A chairlift station in St. François Longchamps, France, damaged by a wet-snow glide avalanche in March 2012. Credit: Christopher Ancey. Used with permission.
Source: Reviews of Geophysics

Avalanches pose a dramatic threat to human lives and infrastructure in snowy regions around the world. Rising global temperatures have increased the frequency and impact of gravity-driven flows, in which mechanical failures trigger snow avalanches and debris flows. A type of wet-snow avalanche known as glide avalanches has caused increasing damage as well, but scientists still struggle to understand the precise physics behind these hazards.

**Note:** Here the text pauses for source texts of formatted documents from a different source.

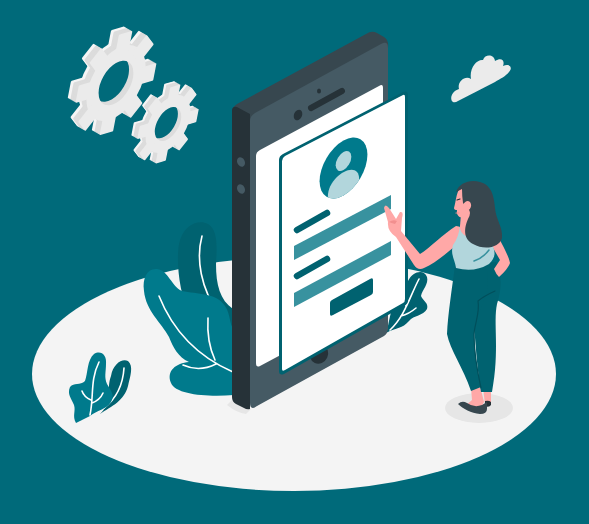
<!DOCTYPE html>
<html lang="en">
<head>
<meta charset="utf-8">
<title>Mobile sign-in illustration</title>
<style>
:root{--bg:#006a7a;--floor:#f4f4f4;--shade:#e6e6e6;--teal:#007a8c;--deep:#006270;--mid:#38929f;--mist:#b2d6dc;--slate:#455a64;--ink:#37474f;--night:#263238;--skin:#ffa8a7;--blush:#f28f8f;--gear:#ebebeb;--gear-side:#dcdcdc;--gear-top:#f5f5f5}
html,body{margin:0;width:589px;height:524px;overflow:hidden;background:var(--bg)}
svg{display:block}
.floor{fill:var(--floor)}.shade{fill:var(--shade)}
.teal{fill:var(--teal)}.deep{fill:var(--deep)}.mid{fill:var(--mid)}.mist{fill:var(--mist)}
.slate{fill:var(--slate)}.ink{fill:var(--ink)}.night{fill:var(--night)}
.skin{fill:var(--skin)}.blush{fill:var(--blush)}.white{fill:#fff}
.vein{fill:none;stroke:#fff;stroke-width:1.6;stroke-linecap:round}
.label{stroke:var(--deep);stroke-width:6.5;stroke-linecap:round}
.fold{fill:none;stroke:#004f5b;stroke-width:1.2;stroke-linecap:round}
.gear-face{fill:var(--gear)}.gear-side{fill:var(--gear-side)}.gear-top{fill:var(--gear-top)}
</style>
</head>
<body>
<svg width="589" height="524" viewBox="0 0 589 524" role="img" aria-label="A woman taps a sign-in form floating in front of a large phone">
  <defs>
    <rect id="tooth" x="-8" y="-46" width="16" height="20" rx="1"/>
    <g id="cog-teeth">
      <use href="#tooth" transform="rotate(14)"/><use href="#tooth" transform="rotate(59)"/>
      <use href="#tooth" transform="rotate(104)"/><use href="#tooth" transform="rotate(149)"/>
      <use href="#tooth" transform="rotate(194)"/><use href="#tooth" transform="rotate(239)"/>
      <use href="#tooth" transform="rotate(284)"/><use href="#tooth" transform="rotate(329)"/>
    </g>
    <g id="cog"><circle r="34"/><use href="#cog-teeth"/></g>
    <clipPath id="hole-clip"><circle r="20"/></clipPath>
    <clipPath id="avatar-clip"><circle r="27.5"/></clipPath>
    <g id="gear">
      <g transform="matrix(.87 -.5 0 1 0 0)">
        <g class="gear-top"><use href="#cog" x="-9" y="-9"/><use href="#cog" x="-8" y="-8"/><use href="#cog" x="-7" y="-7"/></g>
        <g class="gear-side"><use href="#cog" x="-6" y="-6"/><use href="#cog" x="-5" y="-5"/><use href="#cog" x="-4" y="-4"/><use href="#cog" x="-3" y="-3"/><use href="#cog" x="-2" y="-2"/><use href="#cog" x="-1" y="-1"/></g>
        <use href="#cog" class="gear-face"/>
        <circle r="20" class="gear-side"/>
        <circle cx="-5" cy="-6" r="20" fill="var(--bg)" clip-path="url(#hole-clip)"/>
      </g>
    </g>
  </defs>

  <rect width="589" height="524" fill="var(--bg)"/>
  <ellipse class="floor" cx="294" cy="374" rx="262" ry="117"/>

  <g id="gears">
    <use href="#gear" transform="translate(116 83)"/>
    <use href="#gear" transform="translate(168 124) scale(.76)"/>
  </g>

  <path id="cloud" fill="#ebebeb" d="M453 102C449 99 452 91 459 89C457 82 465 75 471 79C469 68 477 59 483 60C485 54 494 54 495 61C502 57 505 61 503 66C510 63 513 68 509 72C506 76 500 79 495 82L458 101Q455 103 453 102Z"/>

  <g id="left-plant">
    <path class="deep" d="M190 318C179 292 176 262 179 244C183 225 198 219 208 224C218 230 217 247 216 264C216 285 220 300 233 309V345H205Z"/>
    <path class="vein" d="M202 236C196 258 200 288 220 316"/>
    <path class="teal" d="M171 383C166 371 176 363 189 362C178 357 173 347 169 337C161 322 146 311 144 291C142 277 148 268 157 269C169 271 171 286 182 291C197 294 217 293 225 306C231 315 229 324 234 330V395C208 397 176 395 171 383Z"/>
    <path class="vein" d="M159 296C171 326 194 355 233 372M208 318C207 334 209 347 215 360M183 365C194 370 206 369 216 364"/>
  </g>

  <g id="small-plant">
    <path class="deep" d="M100 414C113 402 106 389 111 376C113 364 122 358 128 361C134 366 130 377 128 386C124 401 112 406 100 414Z"/>
    <path class="vein" d="M124 368C123 384 117 398 104 408"/>
    <path class="teal" d="M76 423C72 416 76 411 74 405C71 398 67 394 70 387C74 382 80 386 85 381C88 373 87 360 94 354C101 350 107 355 106 364C106 372 104 377 107 384C111 391 115 395 111 402C106 410 97 410 90 416Z"/>
    <path class="vein" d="M99 362C90 380 94 396 90 415M91 400Q84 397 82 391M92 403Q100 400 103 393"/>
  </g>

  <g id="right-plant">
    <path class="deep" d="M386 333C390 322 389 311 396 303C403 297 404 289 408 281C413 271 424 269 427 277C429 284 422 290 421 296C423 301 429 303 427 309C423 316 414 315 409 321C402 329 397 327 386 333Z"/>
    <path class="vein" d="M419 279C410 296 405 316 390 330M406 307Q405 301 406 296M401 316Q409 314 416 308"/>
  </g>

  <g id="phone">
    <path class="shade" d="M227 405L234 398L251 409L246 414Q237 413 227 405Z"/>
    <path class="ink" d="M232 112Q232 107 237 104L366 34Q372 30 377 33L384 37Q389 40 388 48L250 122Z"/>
    <path class="night" d="M232 111Q232 106 237 107L250 114V409Q247 410 244 408L236 404Q232 402 232 397Z"/>
    <path class="slate" d="M250 121Q250 116 255 113L381 44Q388 40 388 48V328Q388 333 384 336L257 406Q250 411 250 403Z"/>
    <path class="white" d="M256 156Q256 152 260 150L379 86Q383 83 383 88V296Q383 300 380 302L260 366Q256 368 256 363Z"/>
    <g class="slate">
      <ellipse cx="241" cy="162" rx="3.8" ry="5" transform="rotate(-25 241 162)"/>
      <ellipse cx="241" cy="189" rx="3.8" ry="5" transform="rotate(-25 241 189)"/>
    </g>
    <path d="M311 108L342 91" stroke="var(--night)" stroke-width="6" stroke-linecap="round"/>
    <ellipse class="night" cx="298" cy="115" rx="4" ry="5.5" transform="rotate(25 298 115)"/>
    <ellipse class="night" cx="319" cy="91" rx="2" ry="2.5"/>
    <ellipse class="night" cx="319" cy="354" rx="9" ry="10" transform="rotate(25 319 354)"/>
  </g>

  <g id="sign-in-card">
    <path class="deep" d="M279 160Q279 156 283 154L403 92Q408 90 408 95V300Q408 304 404 306L284 374Q279 376 279 371Z"/>
    <path class="white" d="M282 161Q282 158 285 156L403 95Q405 94 405 97V299Q405 302 403 303L285 370Q282 372 282 369Z"/>
    <g id="avatar" transform="matrix(.87 -.48 0 1 343.5 168)">
      <circle class="teal" r="27.5"/>
      <g class="mist" clip-path="url(#avatar-clip)">
        <circle cy="-7" r="9"/>
        <path d="M-18 30V20C-18 -1 18 -1 18 20V30Z"/>
      </g>
    </g>
    <path class="label" d="M297 230L327 213"/>
    <polygon class="mid" points="294,246 391,195 391,209 294,260"/>
    <path class="label" d="M297 276L327 259"/>
    <polygon class="mid" points="294,293 391,241 391,255 294,307"/>
    <path class="deep" d="M330 303Q330 301 332 300L370 279Q373 277 373 280V292Q373 294 371 295L333 315Q330 317 330 314Z"/>
  </g>

  <g id="woman">
    <ellipse class="shade" cx="479" cy="408" rx="34" ry="15"/>
    <g id="feet">
      <path class="skin" d="M471 388L480 386L484 402L479 411L464 407L472 400Z"/>
      <path class="skin" d="M483 388H491V403L485 404Z"/>
      <path class="night" d="M485 401Q489 400 491 402V405Q489 408 485 406Z"/>
      <path class="ink" d="M458 404Q462 400 467 403Q474 408 482 405L487 402V409Q487 414 480 414C471 413 463 409 458 404Z"/>
    </g>
    <g id="trousers">
      <path class="deep" d="M455 265L496 262C502 274 502 289 497 304C493 323 500 350 492 392H481C476 360 476 344 474 328Z"/>
      <path class="deep" d="M455 265L487 270C491 291 482 304 477 319C472 331 475 358 481 387L471 391C463 367 450 350 447 334C448 313 452 289 455 265Z"/>
      <path class="fold" d="M495 291Q484 296 478 301C480 313 475 322 474 334C474 351 477 370 481 388"/>
    </g>
    <path id="bent-arm" class="skin" d="M489 241L499 238C504 248 509 257 510 263Q508 269 499 277Q496 274 494 269L500 260Z"/>
    <path id="pointing-arm" class="skin" d="M456 226C462 226 466 234 460 241C448 253 435 263 424 268Q418 271 414 265L396 237Q387 231 388 222L384 208Q385 203 389 208L396 219L400 212Q404 211 402 218L401 231L420 254C430 248 443 234 456 226Z"/>
    <path class="blush" d="M389 222Q393 219 397 221L395 224Q391 223 389 222Z"/>
    <path id="neck" class="skin" d="M461 214L476 210L481 236L459 238Z"/>
    <path id="top" class="mist" d="M460 225C459 235 468 239 478 236L491 242C496 252 496 257 489 264Q474 273 456 268C455 260 450 254 453 245Q459 237 460 225Z"/>
    <path d="M474 261Q483 258 489 250" fill="none" stroke="var(--mid)" stroke-width="1.5" stroke-linecap="round"/>
    <path id="face" class="skin" d="M460 188C456 193 456 202 454 208Q454 210 457 210C456 217 461 219 468 217L477 207L475 187Z"/>
    <path id="hair" class="ink" d="M456 192C459 183 470 179 480 182C492 185 494 197 495 208C496 220 503 227 502 238C500 247 485 251 473 244C463 239 464 228 468 219Q472 212 468 209L463 203Q462 196 462 189Z"/>
    <ellipse id="ear" class="skin" cx="467" cy="206" rx="4" ry="5" transform="rotate(20 467 206)"/>
    <path d="M457 200L460 199" stroke="var(--night)" stroke-width="1.2" stroke-linecap="round"/>
    <path d="M456 213L459 213" stroke="var(--blush)" stroke-width="1.2" stroke-linecap="round"/>
  </g>
</svg>
</body>
</html>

When meltwater is under pressure from the snowpack above and warmed by the ground below, it acts as a lubricant, which causes a large solid mass of wet snow to glide slowly down a slope. These avalanches are most common on fairly steep slopes with a smooth surface like grass or bare rock. Adjacent areas of snow glide at different speeds, generating stress within the snowpack. Once the stress reaches a critical level, the snowpack can crack all the way through, cascading snow down the slope. Glide avalanches can cause serious damage to infrastructure, such as chair lift towers, and calculating their potential impact is vital to better protecting mountain communities.

One such glide avalanche occurred on 2 March 2012 at the St. François Longchamps resort in France (see video). Seventy skiers were riding the chairlift when it was hit, but they were evacuated unharmed. This was the first avalanche to hit this 28-year-old chairlift, which was damaged again by a 2015 glide avalanche.

Chairlift lower station under the avalanche deposit (St. François Longchamps, 2 March 2012). One of the towers was tipped over by the snow mass just before it came to a halt. Credit: Christophe Ancey. Used with permission.

Using mathematical models and laboratory simulations, Ancey and Bain reviewed the physics of glide avalanches and the forces they exert on simple structures such as chair lift towers. They also used two case studies of glide avalanche damage to chair lift towers to back calculate the forces involved. Although the precise physical mechanisms behind glide avalanches remain elusive, when the snow depth and density are known, the force exerted on simple structures can be calculated. The team also reports that gliding snowpacks can produce the same force as high-speed flows.

The studies the authors reviewed also differ in predictions of wet-snow avalanche frequency in response to global climate change. Field surveys show considerable variability in the nature of avalanche activity in recent decades, and the researchers reported no clear correlation between global warming and the frequency of wet-snow avalanches. Despite this ambiguity, the study is an important step toward a better scientific understanding of avalanche physics and prediction, vital to cold climate regions where communities and economies rely on snow safety. (Reviews of Geophysics, doi:10.1002/2015RG000491, 2015)

—Nancy McGuire, Freelance Writer

Citation: McGuire, N. (2015), Slow-moving glide avalanches still pack a punch, Eos, 96, doi:10.1029/2015EO039737. Published on 20 November 2015.

Text © 2015. The authors. CC BY-NC 3.0
Except where otherwise noted, images are subject to copyright. Any reuse without express permission from the copyright owner is prohibited.